WHAT TO WORK ON:
Give the listing again in full and exactly, apart from its pictures.

MATERIAL PROVIDED:
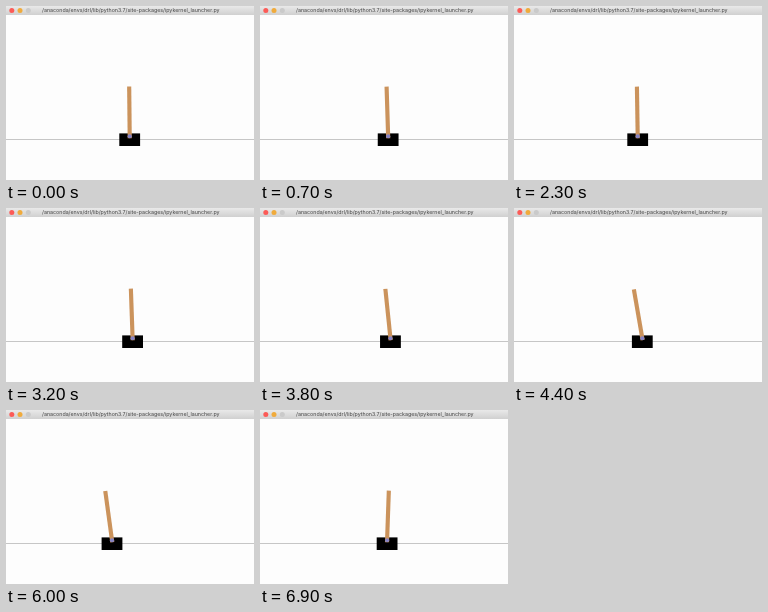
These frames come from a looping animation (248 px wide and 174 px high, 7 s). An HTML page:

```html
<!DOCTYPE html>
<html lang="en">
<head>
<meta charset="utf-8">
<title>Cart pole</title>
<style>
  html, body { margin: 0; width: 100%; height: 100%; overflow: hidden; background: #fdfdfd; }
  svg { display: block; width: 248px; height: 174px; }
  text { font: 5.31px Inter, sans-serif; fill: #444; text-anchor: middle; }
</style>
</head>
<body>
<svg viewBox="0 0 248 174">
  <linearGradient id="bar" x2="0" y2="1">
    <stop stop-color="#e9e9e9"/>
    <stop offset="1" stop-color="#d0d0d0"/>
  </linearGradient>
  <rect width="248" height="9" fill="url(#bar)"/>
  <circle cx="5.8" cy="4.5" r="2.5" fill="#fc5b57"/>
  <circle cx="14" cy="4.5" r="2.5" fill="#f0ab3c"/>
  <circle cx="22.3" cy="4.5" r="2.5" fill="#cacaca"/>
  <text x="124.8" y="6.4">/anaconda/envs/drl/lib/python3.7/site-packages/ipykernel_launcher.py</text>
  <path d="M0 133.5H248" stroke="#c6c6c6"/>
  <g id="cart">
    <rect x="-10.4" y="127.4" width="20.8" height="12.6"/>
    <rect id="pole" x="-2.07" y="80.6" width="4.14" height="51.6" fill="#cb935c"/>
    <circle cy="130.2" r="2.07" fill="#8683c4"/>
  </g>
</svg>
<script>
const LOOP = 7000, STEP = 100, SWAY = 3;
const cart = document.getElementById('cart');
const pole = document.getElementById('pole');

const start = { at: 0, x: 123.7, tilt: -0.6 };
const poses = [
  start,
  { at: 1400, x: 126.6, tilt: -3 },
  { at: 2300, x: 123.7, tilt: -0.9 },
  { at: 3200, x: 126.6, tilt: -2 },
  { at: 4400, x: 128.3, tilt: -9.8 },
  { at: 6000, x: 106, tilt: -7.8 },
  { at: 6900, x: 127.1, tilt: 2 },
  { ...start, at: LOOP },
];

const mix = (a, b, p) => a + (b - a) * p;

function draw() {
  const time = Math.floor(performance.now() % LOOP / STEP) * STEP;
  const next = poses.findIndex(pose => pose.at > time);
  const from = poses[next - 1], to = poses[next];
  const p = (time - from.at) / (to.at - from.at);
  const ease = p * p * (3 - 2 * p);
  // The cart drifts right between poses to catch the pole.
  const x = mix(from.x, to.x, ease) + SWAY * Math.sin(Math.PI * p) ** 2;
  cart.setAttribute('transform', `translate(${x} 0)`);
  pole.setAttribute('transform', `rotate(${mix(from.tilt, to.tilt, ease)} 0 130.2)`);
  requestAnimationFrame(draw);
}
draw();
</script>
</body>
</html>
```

WRITTEN REPLY:
These frames come from a looping animation (248 px wide and 174 px high, 7 s). An HTML page:

```html
<!DOCTYPE html>
<html lang="en">
<head>
<meta charset="utf-8">
<title>Cart pole</title>
<style>
  html, body { margin: 0; width: 100%; height: 100%; overflow: hidden; background: #fdfdfd; }
  svg { display: block; width: 248px; height: 174px; }
  text { font: 5.31px Inter, sans-serif; fill: #444; text-anchor: middle; }
</style>
</head>
<body>
<svg viewBox="0 0 248 174">
  <linearGradient id="bar" x2="0" y2="1">
    <stop stop-color="#e9e9e9"/>
    <stop offset="1" stop-color="#d0d0d0"/>
  </linearGradient>
  <rect width="248" height="9" fill="url(#bar)"/>
  <circle cx="5.8" cy="4.5" r="2.5" fill="#fc5b57"/>
  <circle cx="14" cy="4.5" r="2.5" fill="#f0ab3c"/>
  <circle cx="22.3" cy="4.5" r="2.5" fill="#cacaca"/>
  <text x="124.8" y="6.4">/anaconda/envs/drl/lib/python3.7/site-packages/ipykernel_launcher.py</text>
  <path d="M0 133.5H248" stroke="#c6c6c6"/>
  <g id="cart">
    <rect x="-10.4" y="127.4" width="20.8" height="12.6"/>
    <rect id="pole" x="-2.07" y="80.6" width="4.14" height="51.6" fill="#cb935c"/>
    <circle cy="130.2" r="2.07" fill="#8683c4"/>
  </g>
</svg>
<script>
const LOOP = 7000, STEP = 100, SWAY = 3;
const cart = document.getElementById('cart');
const pole = document.getElementById('pole');

const start = { at: 0, x: 123.7, tilt: -0.6 };
const poses = [
  start,
  { at: 1400, x: 126.6, tilt: -3 },
  { at: 2300, x: 123.7, tilt: -0.9 },
  { at: 3200, x: 126.6, tilt: -2 },
  { at: 4400, x: 128.3, tilt: -9.8 },
  { at: 6000, x: 106, tilt: -7.8 },
  { at: 6900, x: 127.1, tilt: 2 },
  { ...start, at: LOOP },
];

const mix = (a, b, p) => a + (b - a) * p;

function draw() {
  const time = Math.floor(performance.now() % LOOP / STEP) * STEP;
  const next = poses.findIndex(pose => pose.at > time);
  const from = poses[next - 1], to = poses[next];
  const p = (time - from.at) / (to.at - from.at);
  const ease = p * p * (3 - 2 * p);
  // The cart drifts right between poses to catch the pole.
  const x = mix(from.x, to.x, ease) + SWAY * Math.sin(Math.PI * p) ** 2;
  cart.setAttribute('transform', `translate(${x} 0)`);
  pole.setAttribute('transform', `rotate(${mix(from.tilt, to.tilt, ease)} 0 130.2)`);
  requestAnimationFrame(draw);
}
draw();
</script>
</body>
</html>
```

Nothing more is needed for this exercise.